Leicester academic Professor Mark Jobling to chart the evolution of individual identification at Galton Institute conference

Professor Mark Jobling from our Department of Genetics and Genome Biology will be giving a talk at the Galton Institute conference on 15 November - charting the evolution of individual identification from its earliest inception via fingerprints in 1892, through to the ground-breaking discovery of ‘DNA fingerprints’ at our University in the 80s, and into the present.

His talk, entitled “Fingerprints and Identity”, will begin with a discussion of Francis Galton’s 1892 book “Finger Prints”, which established the formal basis of their individuating properties. This will lead up to the crucial ‘Eureka’ moment at our University in 1984 - when Sir Alec Jeffreys discovered that individuals can be identified through variation in their DNA.

Professor Jobling will then discuss how novel methods have developed thanks to new DNA sequencing technologies, and how some of these methods run the risk of re-racialising genetics - thus coming full circle to some of the problematic areas of Galton’s thinking about human diversity.
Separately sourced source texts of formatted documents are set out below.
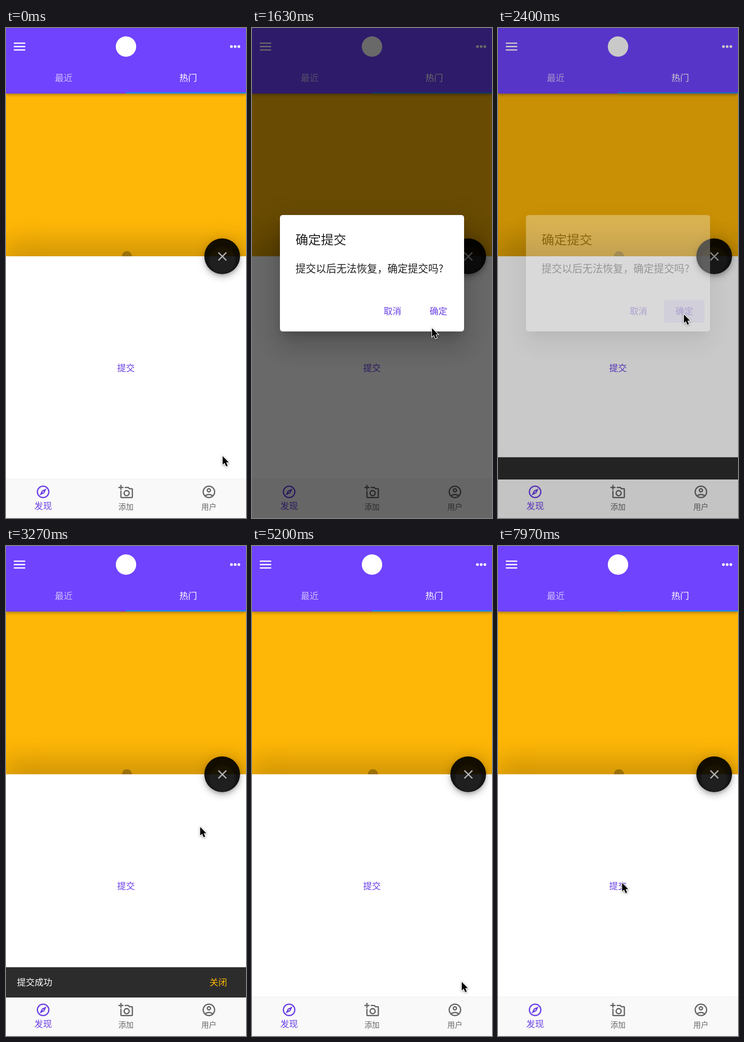
Animation, 524 px wide and 1069 px high, one loop 8 s. Source, as an HTML page:

```html
<!DOCTYPE html>
<html lang="zh-CN">
<head>
<meta charset="utf-8">
<style>
  html, body { margin: 0; width: 100%; height: 100%; overflow: hidden; }
  #stage { position: relative; width: 524px; height: 1069px; overflow: hidden; background: #ffb707;
    font-family: "Noto Sans CJK SC", "Noto Sans CJK", sans-serif; }
  #stage div, #stage svg { position: absolute; left: 0; top: 0; }
  svg { overflow: visible; }
  text { font-size: 19.3px; }
  .medium { font-weight: 500; }
  .small { font-size: 16.5px; }
  .mid { text-anchor: middle; }
  .primary { fill: #6b3fe6; }
  .line { fill: none; stroke: currentColor; stroke-width: 2; }
  #stage .hint { left: 253px; top: 487px; width: 22px; height: 22px; border-radius: 50%; background: #b78508; }
  #stage .sheet { top: 498px; width: 524px; height: 571px; background: #fff;
    box-shadow: 0 -33px 52px 4px rgba(0,0,0,.11), 0 -12px 63px 11px rgba(0,0,0,.09); }
  #stage .fab { left: 433px; top: 459px; width: 78px; height: 78px; border-radius: 50%;
    background: radial-gradient(circle at 39px 48px, rgba(0,0,0,.88) 26px, rgba(0,0,0,.92) 31px);
    box-shadow: 0 4px 7px -1px rgba(0,0,0,.2), 0 8px 14px rgba(0,0,0,.14), 0 1px 25px rgba(0,0,0,.12); }
  .header { width: 524px; height: 143px; background: #7043ff; box-shadow: 0 2px 7px rgba(0,0,0,.4); }
  #stage .rule { top: 983px; width: 524px; height: 2px; background: #f4f4f4; }
  #snack { width: 524px; height: 66px; background: #2c2c2c; }
  #stage .nav { top: 985px; width: 524px; height: 84px; background: #f9f9f9; }
  #shade { width: 524px; height: 1069px; background: #000; }
  #stage .card { left: 61px; top: 408px; width: 402px; height: 254px; border-radius: 6px; background: #fff;
    box-shadow: 0 15px 21px -10px rgba(0,0,0,.2), 0 33px 52px 4px rgba(0,0,0,.12), 0 12px 63px 11px rgba(0,0,0,.08); }
  #stage .button { width: 88px; height: 50px; border-radius: 4px; overflow: hidden; }
  .button div { width: 120px; height: 120px; border-radius: 50%; background: #7043ff; }
  #cursor { filter: drop-shadow(0 1px 2px rgba(0,0,0,.4)); }
</style>
</head>
<body>
<div id="stage">
  <div class="hint"></div>
  <div class="sheet"></div>
  <div class="button" style="left:218px;top:717px"><div id="submitRipple"></div></div>
  <div class="fab"></div>
  <div class="header"></div>
  <svg width="524" height="1069">
    <path d="M17 33.2H42M17 40.5H42M17 47.8H42" stroke="#fff" stroke-width="2.8"/>
    <circle cx="262" cy="40.5" r="22.3" fill="#fff"/>
    <g fill="#fff">
      <circle cx="492.2" cy="40.5" r="3"/><circle cx="500.3" cy="40.5" r="3"/><circle cx="508.4" cy="40.5" r="3"/>
      <text class="mid medium" x="126" y="116.3" opacity=".65">最近</text>
      <text class="mid medium" x="397.7" y="116.3">热门</text>
    </g>
    <rect x="262" y="140" width="262" height="3" fill="#2189f3"/>
    <path d="M463.7 489.7l17.4 17.4m0-17.4l-17.4 17.4" stroke="#b0b0b0" stroke-width="2.8"/>
    <text class="mid medium primary" x="262" y="749.4">提交</text>
  </svg>
  <div class="rule"></div>
  <div id="snack">
    <svg id="snackText" width="524" height="66">
      <text x="24" y="40.3" fill="#fff">提交成功</text>
      <text class="mid medium" x="463.5" y="40.3" fill="#ffb707">关闭</text>
    </svg>
  </div>
  <div class="nav"></div>
  <svg width="524" height="1069">
    <g transform="translate(64.4 995.4) scale(1.385)" color="#6b3fe6">
      <circle class="line" cx="12" cy="12" r="9"/>
      <path fill="currentColor" fill-rule="evenodd" d="M6.5 17.5l7.5-3.5 3.5-7.5L10 10zM12 10.9a1.1 1.1 0 0 1 0 2.2 1.1 1.1 0 0 1 0-2.2z"/>
    </g>
    <g transform="translate(245.4 995.4) scale(1.385)" color="#666">
      <path class="line" d="M4 1V9M0 5H8M10 5h5.6l1.8 2H21q1 0 1 1v12q0 1-1 1H5q-1 0-1-1V10"/>
      <circle class="line" cx="13" cy="14" r="4"/>
    </g>
    <g transform="translate(426.4 995.4) scale(1.385)" color="#666">
      <circle class="line" cx="12" cy="12" r="9"/>
      <circle class="line" cx="12" cy="9.5" r="2.5"/>
      <path class="line" d="M6 18q6-4 12 0"/>
    </g>
    <text class="mid primary" x="81" y="1050.3">发现</text>
    <g fill="#666">
      <text class="mid small" x="262" y="1051">添加</text>
      <text class="mid small" x="443" y="1051">用户</text>
    </g>
  </svg>
  <div id="shade"></div>
  <div id="dialog">
    <div class="card"></div>
    <div class="button" style="left:363px;top:593px"><div id="confirmRipple"></div></div>
    <svg width="524" height="1069" fill="#212121">
      <text class="medium" x="95" y="472.4" style="font-size:27.7px">确定提交</text>
      <text x="95" y="533.2" style="font-size:22.3px">提交以后无法恢复，确定提交吗?</text>
      <text class="mid medium primary" x="306.7" y="625.3">取消</text>
      <text class="mid medium primary" x="407" y="625.3">确定</text>
    </svg>
  </div>
  <svg id="cursor" width="20" height="26">
    <path d="M0 0V18.6L4.2 14.7 7.5 22.3 10.9 20.9 7.7 13.4H13.3Z" stroke="#fff" stroke-width="2.4" paint-order="stroke"/>
  </svg>
</div>
<script>
const LOOP = 8000;
const $ = id => document.getElementById(id);
const clamp = x => Math.max(0, Math.min(1, x));
const span = (t, start, length) => clamp((t - start) / length);
const easeOut = (t, start, length = 450) => 1 - (1 - span(t, start, length)) ** 5;

// pointer tip: time, x, y
const path = [
  [30, 473, 934], [830, 266, 736], [1250, 266, 736], [1630, 393, 655], [1850, 406, 625],
  [3000, 406, 625], [3270, 424, 613], [3800, 470, 935], [3930, 470, 935], [4170, 466, 946],
  [4330, 466, 946], [4530, 458, 951], [5370, 458, 951], [5570, 528, 651], [5800, 528, 700],
  [6100, 478, 806], [7000, 478, 806], [7100, 476, 815], [7430, 476, 815], [7970, 271, 735]
];

function pointer(t) {
  const i = path.findIndex(p => p[0] > t);
  if (i === 0) return path[0].slice(1);
  if (i < 0) return path[path.length - 1].slice(1);
  const [t0, x0, y0] = path[i - 1], [t1, x1, y1] = path[i];
  const u = span(t, t0, t1 - t0), k = u * u * (3 - 2 * u);
  return [x0 + (x1 - x0) * k, y0 + (y1 - y0) * k];
}

function ripple(el, radius, opacity) {
  el.style.transform = `translate(-14px, -35px) scale(${radius / 60})`;
  el.style.opacity = opacity;
}

function draw(t) {
  $('shade').style.opacity = 0.59 * (easeOut(t, 1098) - easeOut(t, 2318));
  $('dialog').style.opacity = easeOut(t, 1117) - easeOut(t, 2305);
  ripple($('submitRipple'), 44 * easeOut(t, 1060), 0.16 * (1 - span(t, 1220, 300)));
  ripple($('confirmRipple'), 60 * easeOut(t, 2240), 0.18);

  const shown = easeOut(t, 2296) - easeOut(t, 4820);
  $('snack').style.transform = `translateY(${985 - 66 * shown}px)`;
  $('snackText').style.opacity = span(t, 2410, 120) - span(t, 4820, 120);

  const [x, y] = pointer(t);
  $('cursor').style.transform = `translate(${x}px, ${y}px)`;
}

const begin = performance.now();
function tick() {
  draw((performance.now() - begin) % LOOP);
  requestAnimationFrame(tick);
}
tick();
</script>
</body>
</html>
```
Professor Jobling said: "Galton, who was Charles Darwin’s cousin, was a polymath who made many major contributions to biology and statistics. However, he’s mostly remembered today as the inventor of the concept of eugenics. This conference will celebrate his achievements, but also examine some of the more controversial aspects of his work." 

Attendance at the conference is free, but strictly ticketed.